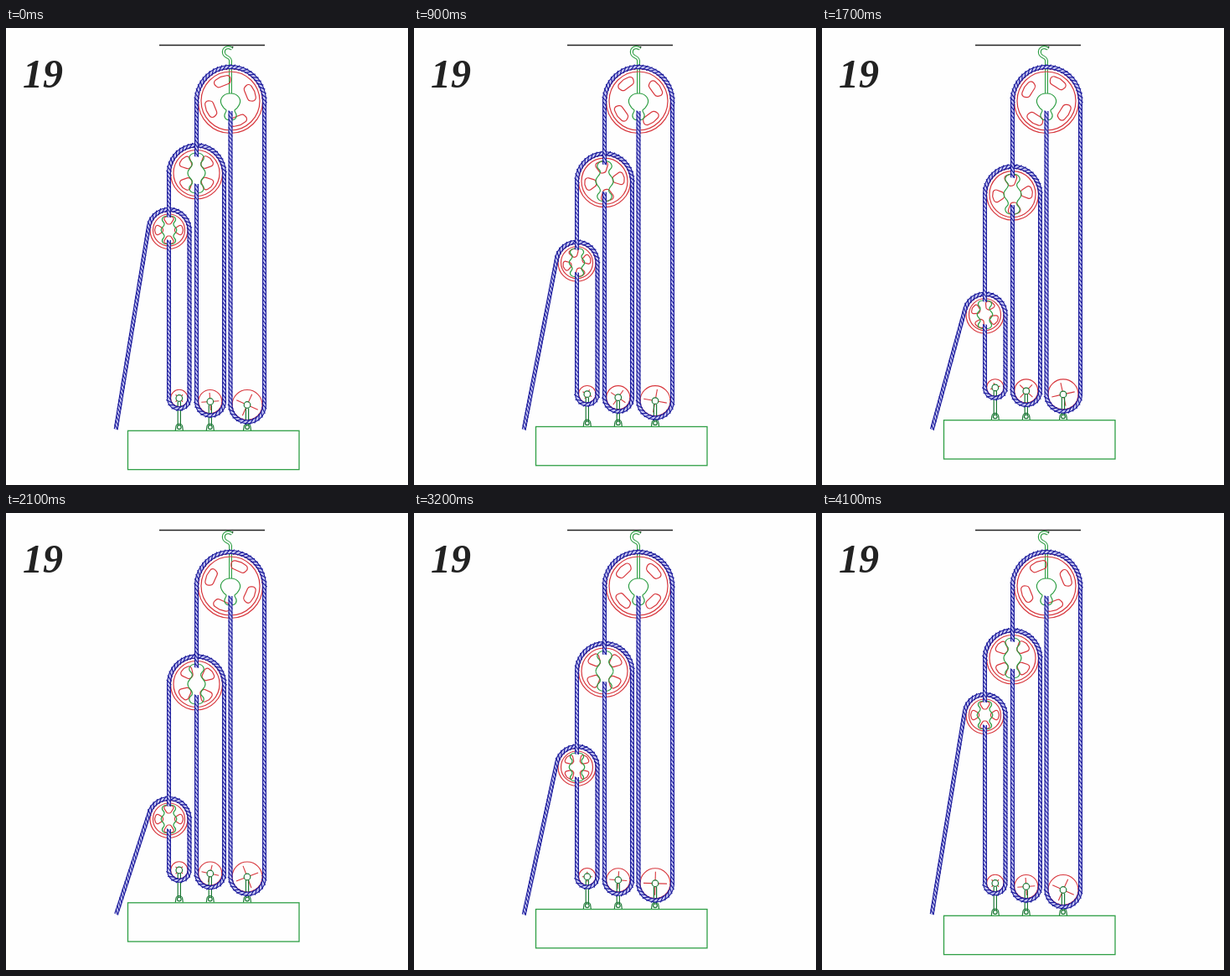
These frames come from a looping animation (480x545 px, 4.4 s). An HTML page with a canvas:

```html
<!DOCTYPE html>
<html lang="en">
<head>
<meta charset="utf-8">
<title>Pulley system 19</title>
<style>
html, body { margin: 0; width: 100%; height: 100%; overflow: hidden; background: #fefefe; }
canvas { display: block; width: 480px; height: 545px; }
.num {
  position: absolute; left: 20px; top: 28px;
  font: italic bold 48px/54px "Liberation Serif", serif; color: #222;
}
</style>
</head>
<body>
<canvas id="stage" width="480" height="545"></canvas>
<div class="num">19</div>
<script>
const c = document.getElementById('stage').getContext('2d');
const RED = '#d8383e', GREEN = '#2f9f45', BLUE = '#1d1d9c', PALE = '#c9c9f4';
const LOOP = 4400, TICK = 100, STEPS = 16, LIFT = 15.5 / STEPS, PITCH = 5;
const rad = Math.PI / 180;

const clamp = n => Math.max(0, Math.min(STEPS, n));

function pen(color, width) {
  c.strokeStyle = color;
  c.lineWidth = width;
}

function ring(x, y, r) {
  c.beginPath();
  c.arc(x, y, r, 0, 7);
  c.stroke();
}

function seg(x1, y1, x2, y2) {
  c.beginPath();
  c.moveTo(x1, y1);
  c.lineTo(x2, y2);
  c.stroke();
}

// Closed outline through the midpoints of its control points.
function blob(pts) {
  const mid = (a, b) => [(a[0] + b[0]) / 2, (a[1] + b[1]) / 2];
  c.beginPath();
  c.moveTo(...mid(pts[pts.length - 1], pts[0]));
  pts.forEach((p, i) => c.quadraticCurveTo(...p, ...mid(p, pts[(i + 1) % pts.length])));
  c.closePath();
  c.stroke();
}

// Symmetric hub plate given as [half width, y] pairs.
function plate(x, y, half) {
  const right = half.map(([w, h]) => [x + w, y + h]);
  const left = half.map(([w, h]) => [x - w, y + h]).reverse();
  pen(GREEN, 1.2);
  blob(right.concat(left));
}

// Sheave with four rounded openings; angles turn anticlockwise.
function sheave(x, y, r, gap, deg, hole) {
  const [r0, w0, r1, w1, round] = hole;
  pen(RED, 1.2);
  ring(x, y, r);
  ring(x, y, r - gap);
  for (let i = 0; i < 4; i++) {
    c.save();
    c.translate(x, y);
    c.rotate((i * 90 - deg) * rad);
    const p = [[r0, -w0], [r1 - 2, -w1], [r1, 0], [r1 - 2, w1], [r0, w0]];
    c.beginPath();
    c.moveTo(r0, 0);
    p.forEach((q, j) => c.arcTo(...q, ...(p[j + 1] || [r0, 0]), round));
    c.closePath();
    c.stroke();
    c.restore();
  }
}

function lowerWheel(x, y, r, deg, tip, load) {
  pen(RED, 1.1);
  ring(x, y, r);
  for (let i = 0; i < 4; i++) {
    const a = (i * 90 - deg) * rad, u = Math.cos(a), v = Math.sin(a);
    seg(x + 3.5 * u, y + 3.5 * v, x + tip * u, y + tip * v);
  }
  pen('#1f7a38', 1.2);
  ring(x, y, 3.8);
  seg(x - 1.6, y + 4, x - 1.6, load - 6);
  seg(x + 1.6, y + 4, x + 1.6, load - 6);
  ring(x, load - 4, 2.3);
  c.beginPath();
  c.moveTo(x - 4.5, load);
  c.lineTo(x - 4, load - 4);
  c.arc(x, load - 4, 4, Math.PI, 0);
  c.lineTo(x + 4.5, load);
  c.stroke();
}

function line(x1, y1, x2, y2) {
  const len = Math.hypot(x2 - x1, y2 - y1), u = (x2 - x1) / len, v = (y2 - y1) / len;
  return { len, reach: 2.3, at: s => [x1 + u * s, y1 + v * s, u, v] };
}

// Arc run anticlockwise from angle a.
function bend(x, y, r, a, sweep) {
  return {
    len: r * sweep, reach: 3,
    at: s => {
      const b = a - s / r, u = Math.cos(b), v = Math.sin(b);
      return [x + r * u, y + r * v, v, -u];
    }
  };
}

function rope(parts) {
  const total = parts.reduce((n, p) => n + p.len, 0);
  const end = Math.floor(total / PITCH) * PITCH;
  const path = new Path2D(), lay = new Path2D();
  let start = 0, next = PITCH / 2;
  parts.forEach((p, i) => {
    const len = Math.min(p.len, end - start);
    for (let s = 0; s < len; s += 2) {
      const [x, y] = p.at(s);
      if (i || s) path.lineTo(x, y); else path.moveTo(x, y);
    }
    path.lineTo(...p.at(len).slice(0, 2));
    for (; next < start + len; next += PITCH) {
      const [x, y, u, v] = p.at(next - start);
      const dx = v * p.reach + u * 3, dy = -u * p.reach + v * 3;
      lay.moveTo(x - dx, y - dy);
      lay.lineTo(x + dx, y + dy);
    }
    start += p.len;
  });
  pen(BLUE, 5);
  c.stroke(path);
  pen(PALE, 2.8);
  c.stroke(path);
  pen(BLUE, 1.2);
  c.stroke(lay);
}

// Rope from a block down round a lower wheel and up to the upper sheave.
function fall(x, from, low, r, up) {
  return [
    line(x, from, x, low),
    bend(x + r, low, r, Math.PI, Math.PI),
    line(x + 2 * r, low, x + 2 * r, up)
  ];
}

function hook() {
  pen('#222', 1.6);
  seg(183, 20.5, 309, 20.5);
  c.beginPath();
  c.arc(268, 22, 2.6, 0, Math.PI);
  c.stroke();
  const bent = new Path2D('M270 25 C265 21 259 24 260 30 C261 36 269 33 268 41 L268 78');
  pen(GREEN, 4);
  c.stroke(bent);
  pen('#fefefe', 1.8);
  c.stroke(bent);
}

function draw(k) {
  const load = 480 - LIFT * k;
  const top = 87, mid = 173 + 2 * LIFT * k, small = 241 + 8 * LIFT * k;
  const lowA = load - 30.5, lowB = load - 34.5, lowC = load - 38.5;

  c.fillStyle = '#fefefe';
  c.fillRect(0, 0, 480, 545);
  hook();

  sheave(268, top, 38.5, 3.5, 22 + 2.74 * k, [20, 8, 31, 12, 4]);
  sheave(227.5, mid, 31, 3.5, 46 + 10.8 * k, [10, 3, 24, 9, 3.5]);
  sheave(194.5, small, 22.5, 3.5, 39.4 * k, [7, 2, 17, 7, 2.5]);
  plate(268, top, [[7, -9], [13, 0], [8, 9], [4, 11], [8, 17], [5, 23]]);
  plate(227.5, mid, [[6, -24], [10, -17], [3, -11], [13, 0], [3, 11], [10, 17], [6, 24]]);
  plate(194.5, small, [[6, -17], [9, -12], [4, -7], [11, 0], [4, 7], [9, 12], [6, 17]]);

  lowerWheel(288, lowA, 18, 2.8 * k - 24, 14, load);
  lowerWheel(243.8, lowB, 14, 10.2 * k - 86, 10.5, load);
  lowerWheel(206.8, lowC, 10.2, 45 + 39.4 * k, 6, load);

  pen(GREEN, 1.3);
  c.strokeRect(145.5, load + 0.3, 204.5, 46.3);

  // Free end hangs on the tangent from a fixed point.
  const ex = 130.8, ey = 481, r = 24.5 / 2;
  const dx = ex - 194.5, dy = ey - small;
  const a = Math.atan2(dy, dx) + Math.acos(2 * r / Math.hypot(dx, dy));
  rope([
    ...fall(194.5, small + 12, lowC, r, small),
    bend(194.5, small, 2 * r, 0, 2 * Math.PI - a),
    line(194.5 + 2 * r * Math.cos(a), small + 2 * r * Math.sin(a), ex, ey)
  ]);
  rope([
    ...fall(227.5, mid + 13, lowB, 16.5, mid),
    bend(227.5, mid, 33, 0, Math.PI),
    line(194.5, mid, 194.5, small - 12)
  ]);
  rope([
    ...fall(268, 99, lowA, 20.25, top),
    bend(268, top, 40.5, 0, Math.PI),
    line(227.5, top, 227.5, mid - 16)
  ]);
}

function frame(now) {
  const n = Math.floor(now % LOOP / TICK);
  draw(clamp(n - 4) - clamp(n - 24));
  requestAnimationFrame(frame);
}
draw(0);
requestAnimationFrame(frame);
</script>
</body>
</html>
```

....

▶ _DESCRIPTION OF THE TASK_
Show all lines in the preceding material that have "bend" in them.

▶ _PROBLEM SOLUTION_
function bend(x, y, r, a, sweep) {
    bend(x + r, low, r, Math.PI, Math.PI),
    bend(194.5, small, 2 * r, 0, 2 * Math.PI - a),
    bend(227.5, mid, 33, 0, Math.PI),
    bend(268, top, 40.5, 0, Math.PI),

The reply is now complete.